How do you figure out ancient plant survival tactics?
Using the fossils we worked out how many species were around in Greenland over 200 million years ago, then we reconstructed the climate of the time and tracked the fossil species to examine which went extinct and which survived global warming.
We discovered that generalist plant species survived better than specialists, which were more likely to go extinct as the climate warmed. A good example of a generalist is a species that does not rely on another species to reproduce (that other species may go extinct!) but uses the wind to reproduce.
We also saw that when there is a small amount of carbon dioxide in the atmosphere, leaves have lots of tiny openings or pores called stomata. However, when the amount of carbon dioxide in the atmosphere increases, the plants tend to develop far fewer stomata.
How did you become interested in studying plants?
When I look at a plant I immediately think about how it works. My daughter refers to this tendency as “plant nerd”. Plants do amazing things – they can sense levels of carbon dioxide in the air much in same way that we sense that a carbonated drink is fizzy. Our tongues detect the carbon dioxide in the drink and plants detect the “fizziness” or the carbon dioxide in the air using the same type of enzyme in their stomata.

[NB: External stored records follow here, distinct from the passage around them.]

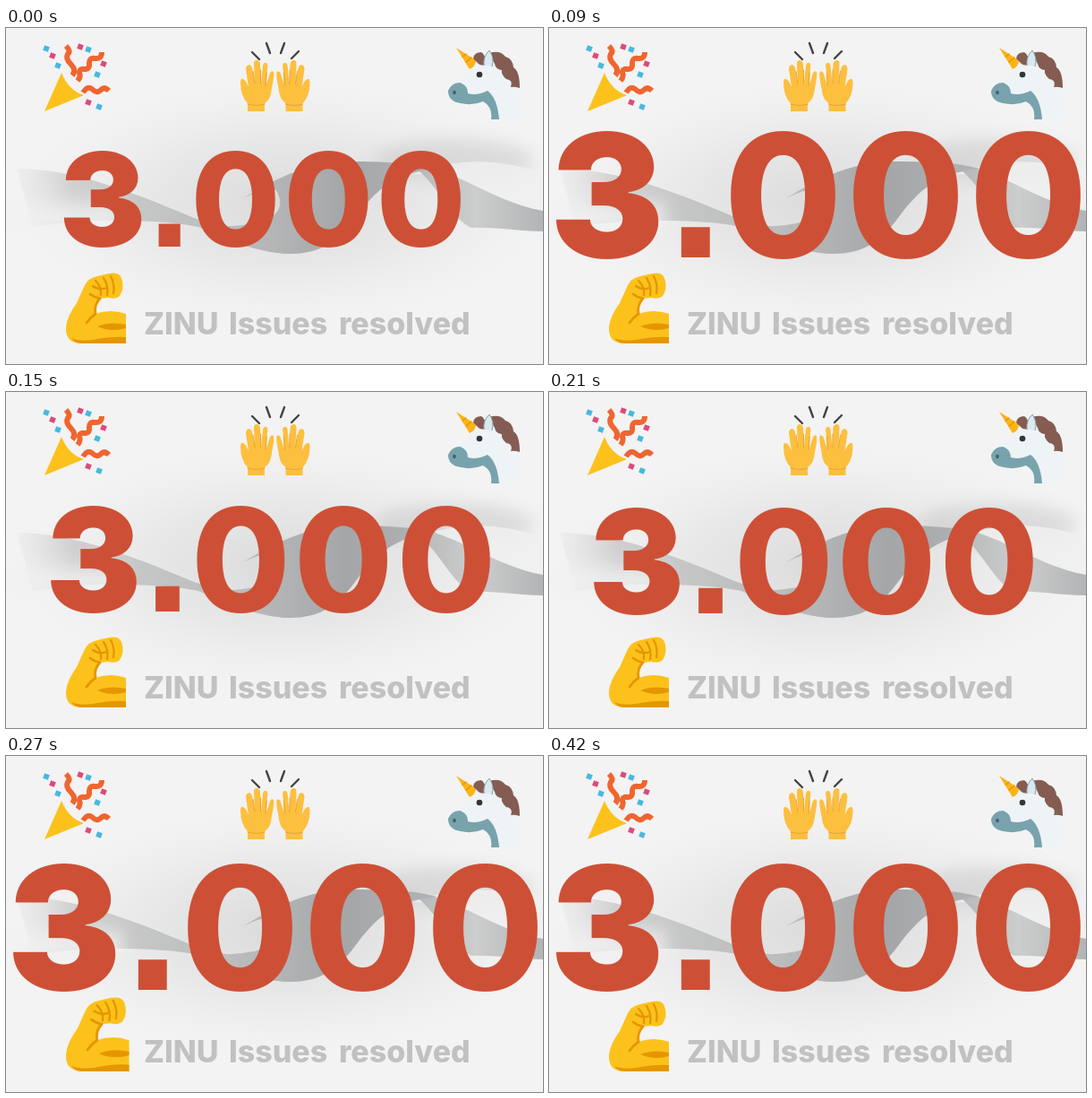
An HTML page that plays this animation: 600x375 px, repeating every 1530 ms.

```html
<!DOCTYPE html>
<html lang="en">
<head>
<meta charset="utf-8">
<title>3.000 issues resolved</title>
<style>
  html, body { margin: 0; width: 100%; height: 100%; overflow: hidden; background: #f3f3f3; }
  svg { display: block; width: 100vw; height: 100vh; }
  text { font-family: Inter, "Liberation Sans", sans-serif; }
  #number { font-size: 191px; font-weight: 800; fill: #cd5036; text-anchor: middle; }
  .heavy { font-weight: 900; }
  .dot { font: bold 226px "Liberation Sans", Arial, sans-serif; }
  .caption { font-size: 34px; font-weight: 800; fill: #c1c1c1; }
  .line { fill: none; stroke-linecap: round; stroke-linejoin: round; }
</style>
</head>
<body>
<svg viewBox="0 0 600 375">
  <defs>
    <radialGradient id="haze">
      <stop offset="0" stop-color="#c9c9c9"/>
      <stop offset=".5" stop-color="#d9d9d9" stop-opacity=".7"/>
      <stop offset="1" stop-color="#eee" stop-opacity="0"/>
    </radialGradient>
    <linearGradient id="left">
      <stop offset="0" stop-color="#ddd" stop-opacity=".2"/>
      <stop offset=".2" stop-color="#cfcfcf"/>
      <stop offset=".6" stop-color="#bfc0c0"/>
      <stop offset="1" stop-color="#b4b5b6"/>
    </linearGradient>
    <linearGradient id="fade" x1="0" y1="0" x2="0" y2="1">
      <stop offset="0" stop-color="#f1f1f1" stop-opacity="0"/>
      <stop offset=".6" stop-color="#f1f1f1" stop-opacity=".9"/>
      <stop offset="1" stop-color="#f1f1f1"/>
    </linearGradient>
    <linearGradient id="middle">
      <stop offset="0" stop-color="#c2c3c3"/>
      <stop offset=".3" stop-color="#b5b6b7"/>
      <stop offset=".62" stop-color="#a4a6a8"/>
      <stop offset="1" stop-color="#b2b3b4"/>
    </linearGradient>
    <linearGradient id="right">
      <stop offset="0" stop-color="#b4b5b6"/>
      <stop offset=".5" stop-color="#cccdcd"/>
      <stop offset="1" stop-color="#b3b4b5"/>
    </linearGradient>
    <filter id="soft" x="-30%" y="-30%" width="160%" height="160%"><feGaussianBlur stdDeviation="9"/></filter>
    <g id="hand">
      <path fill="#fdbf3e" d="M270 93V84Q262 76 262 61Q262 56 265 57Q268 58 271 66L268 46Q268 42 271 41Q274 41 275 45L278 61L277 40Q277 36 280 36Q283 36 284 40L285 61L287 42Q288 38 291 39Q293 40 292 45L291 63L295 50Q297 47 299 49Q300 53 297 67Q296 80 289 84V93Z"/>
      <path class="line" stroke="#e8a33a" stroke-width="1" d="M276 48L278 62M284.500 47V62M291 50L290 64M270 85Q280 88 289 85"/>
    </g>
  </defs>

  <rect width="600" height="375" fill="#f3f3f3"/>
  <ellipse cx="310" cy="195" rx="320" ry="145" fill="url(#haze)" opacity=".6"/>
  <ellipse cx="500" cy="148" rx="90" ry="24" fill="#bbb" opacity=".4" filter="url(#soft)"/>
  <path d="M455 163Q510 143 560 152Q590 157 600 166V204Q550 190 500 165Z" fill="#f0f0f0" opacity=".85"/>

  <path d="M12 157C70 157 130 178 210 212C250 225 290 230 330 222L320 252C270 250 240 232 215 222C190 217 160 215 130 215C90 214 65 217 30 222Z" fill="url(#left)"/>
  <path d="M0 185H130V224H0Z" fill="url(#fade)" filter="url(#soft)"/>
  <path d="M450 151C500 155 545 195 600 204V227C570 227 550 222 520 223C500 215 485 180 462 160Z" fill="url(#right)"/>
  <path d="M265 190C305 166 340 149 385 149C420 149 450 150 482 157C435 161 414 180 390 212C370 239 350 252 318 252C282 252 255 236 212 221C250 223 325 222 302 181C289 179 280 183 265 190Z" fill="url(#middle)"/>

  <g id="number">
    <text x="-235.500 -136.500 -39 98 235"><tspan class="heavy">3</tspan><tspan class="dot">.</tspan>000</text>
  </g>

  <text class="caption" y="342"><tspan x="154">ZINU</tspan><tspan x="249">Issues</tspan><tspan x="372">resolved</tspan></text>

  <!-- party popper -->
  <path fill="#fcc21b" d="M43 93L62 50Q70 70 87 75Z"/>
  <g class="line" stroke="#f0652f" stroke-width="6" style="stroke-linecap: butt">
    <path d="M74 53Q79 47 73 41Q66 34 69 29Q73 26 67 20"/>
    <path d="M80 59Q84 54 82 50Q82 45 88 46Q94 46 93 39Q93 33 99 34Q107 35 107 27"/>
    <path d="M86 72Q91 64 96 68Q102 74 106 69Q110 65 115 70"/>
  </g>
  <g id="confetti"></g>

  <!-- raised hands -->
  <use href="#hand"/>
  <use href="#hand" transform="matrix(-1 0 0 1 601.500 0)"/>
  <path class="line" stroke="#444" stroke-width="2.400" d="M275 27L283 35M291 17L295 28M311 17L307 28M327 26L319 34"/>

  <!-- unicorn -->
  <path fill="#eef3f6" d="M522 40Q542 28 560 40L574 62V102H545Q547 86 535 79Q520 86 508 83Q493 82 494 71Q497 63 508 57Q517 52 519 44Z"/>
  <path fill="#78a3ad" d="M494 70Q498 61 507 61Q516 64 516 73Q526 76 538 70Q549 78 551 102H542Q544 88 533 82Q521 87 508 84Q494 82 494 70Z"/>
  <path fill="#fcb316" d="M503 22L525 36Q525 43 518 46Z"/>
  <path class="line" stroke="#e59600" stroke-width="1.300" d="M510 32L514 29M514 38L520 33"/>
  <path fill="#855c52" d="M522 34Q523 27 531 27Q536 29 536 41Q530 43 526 38Z"/>
  <path fill="#855c52" d="M540 28Q552 24 558 32Q566 34 567 44Q574 48 574 67Q568 65 564 66Q567 58 559 57Q553 52 554 47Q547 46 546 40Z"/>
  <path fill="#dce8ee" stroke="#78a3ad" d="M534 41Q533 32 540 25Q546 33 543 43"/>
  <circle cx="529" cy="52" r="3.300" fill="#343434"/>
  <ellipse cx="501" cy="72" rx="1.800" ry="2.300" fill="#3f626b"/>

  <!-- flexed arm -->
  <g id="arm">
    <path fill="#fcc21b" d="M134 352H85Q66 352 67 334Q68 322 79 307L88 287Q92 279 102 277L115 274Q126 272 129 279Q133 290 127 299Q123 303 114 301L105 302Q98 309 100 319Q117 313 134 319Z"/>
    <path fill="#e59600" d="M73 346Q84 351 103 347Q121 344 134 345V352H85Q77 352 73 346ZM102 333Q116 327 134 331V335Q117 340 102 333Z"/>
    <path class="line" stroke="#e59600" stroke-width="2.800" d="M105 302Q98 309 100 319Q94 323 90 329M105 302Q99 301 94 297"/>
    <path class="line" stroke="#e59600" stroke-width="2.300" d="M100 282Q107 289 106 298M109 279Q115 288 113 298M117 277Q122 286 120 296M97 288Q104 293 113 290"/>
  </g>
</svg>
<script>
  const STEP = 30, LOOP = 1530;
  const byId = id => document.getElementById(id);

  // step, centre x, scale, baseline
  const numberKeys = [
    [0, 286, .757, 243.5], [3, 300.5, 1, 256], [5, 295, .838, 245],
    [6, 286, .757, 243.5], [7, 295, .838, 247], [9, 300.5, 1, 261], [14, 300.5, 1, 261]
  ];

  function poseAt(step) {
    const i = Math.max(1, numberKeys.findIndex(key => key[0] >= step));
    const a = numberKeys[i - 1], b = numberKeys[i];
    const p = (step - a[0]) / (b[0] - a[0]);
    return a.map((v, k) => v + (b[k] - v) * p);
  }

  const pink = "#db4b7c", blue = "#47b9df";
  byId("confetti").innerHTML = [
    [45, 23, blue], [52, 31, pink], [83, 21, pink], [92, 24, blue], [109, 40, pink],
    [102, 52, blue], [58, 42, blue], [92, 83, pink], [104, 88, blue]
  ].map(([x, y, c]) =>
    `<rect x="-3" y="-3" width="6" height="6" fill="${c}" transform="translate(${x} ${y}) rotate(20)"/>`
  ).join("");

  function draw() {
    const step = Math.min(14, Math.floor(performance.now() % LOOP / STEP));
    const [, x, scale, y] = poseAt(step);
    byId("number").setAttribute("transform", `translate(${x} ${y}) scale(${scale})`);
    const flex = 1 + .053 * Math.max(0, 3 - Math.abs(step - 11));
    byId("arm").setAttribute("transform", `translate(67 352) scale(${flex}) translate(-67 -352)`);
    requestAnimationFrame(draw);
  }
  draw();
</script>
</body>
</html>
```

Your work has recently shown that carbon dioxide levels were closely linked with ice-sheet changes on Earth 300 million years ago – what can we learn from that today?
Our climate is changing at a faster pace today than ever before in geological history, because human impact results in more greenhouse gasses like carbon dioxide being released into the atmosphere.
More carbon dioxide means warmer temperatures at the poles, which means less ice formation in winter and more melting of old ice in summer.
Our studies of past climate [funded by the European Research Council and published in Nature Geoscience] show that polar ice sheets become unstable as the level of carbon dioxide in the atmosphere increases above about 0.05 per cent. Today there is 0.04 per cent carbon dioxide in the atmosphere. We are getting worryingly close to the 0.05 per cent threshold above which ice sheets will become unstable and begin to melt.
What do you like to do when you are not working on research?
Spending time with my family. I also love buying and making pottery, baking with the kids and finding unwanted furniture in skips and bringing it back to life.
What is the message arising from your research for citizens of Earth in the 21st century?
We only have one Earth. Let’s try not to soda-stream the atmosphere, otherwise there will be no polar ice left.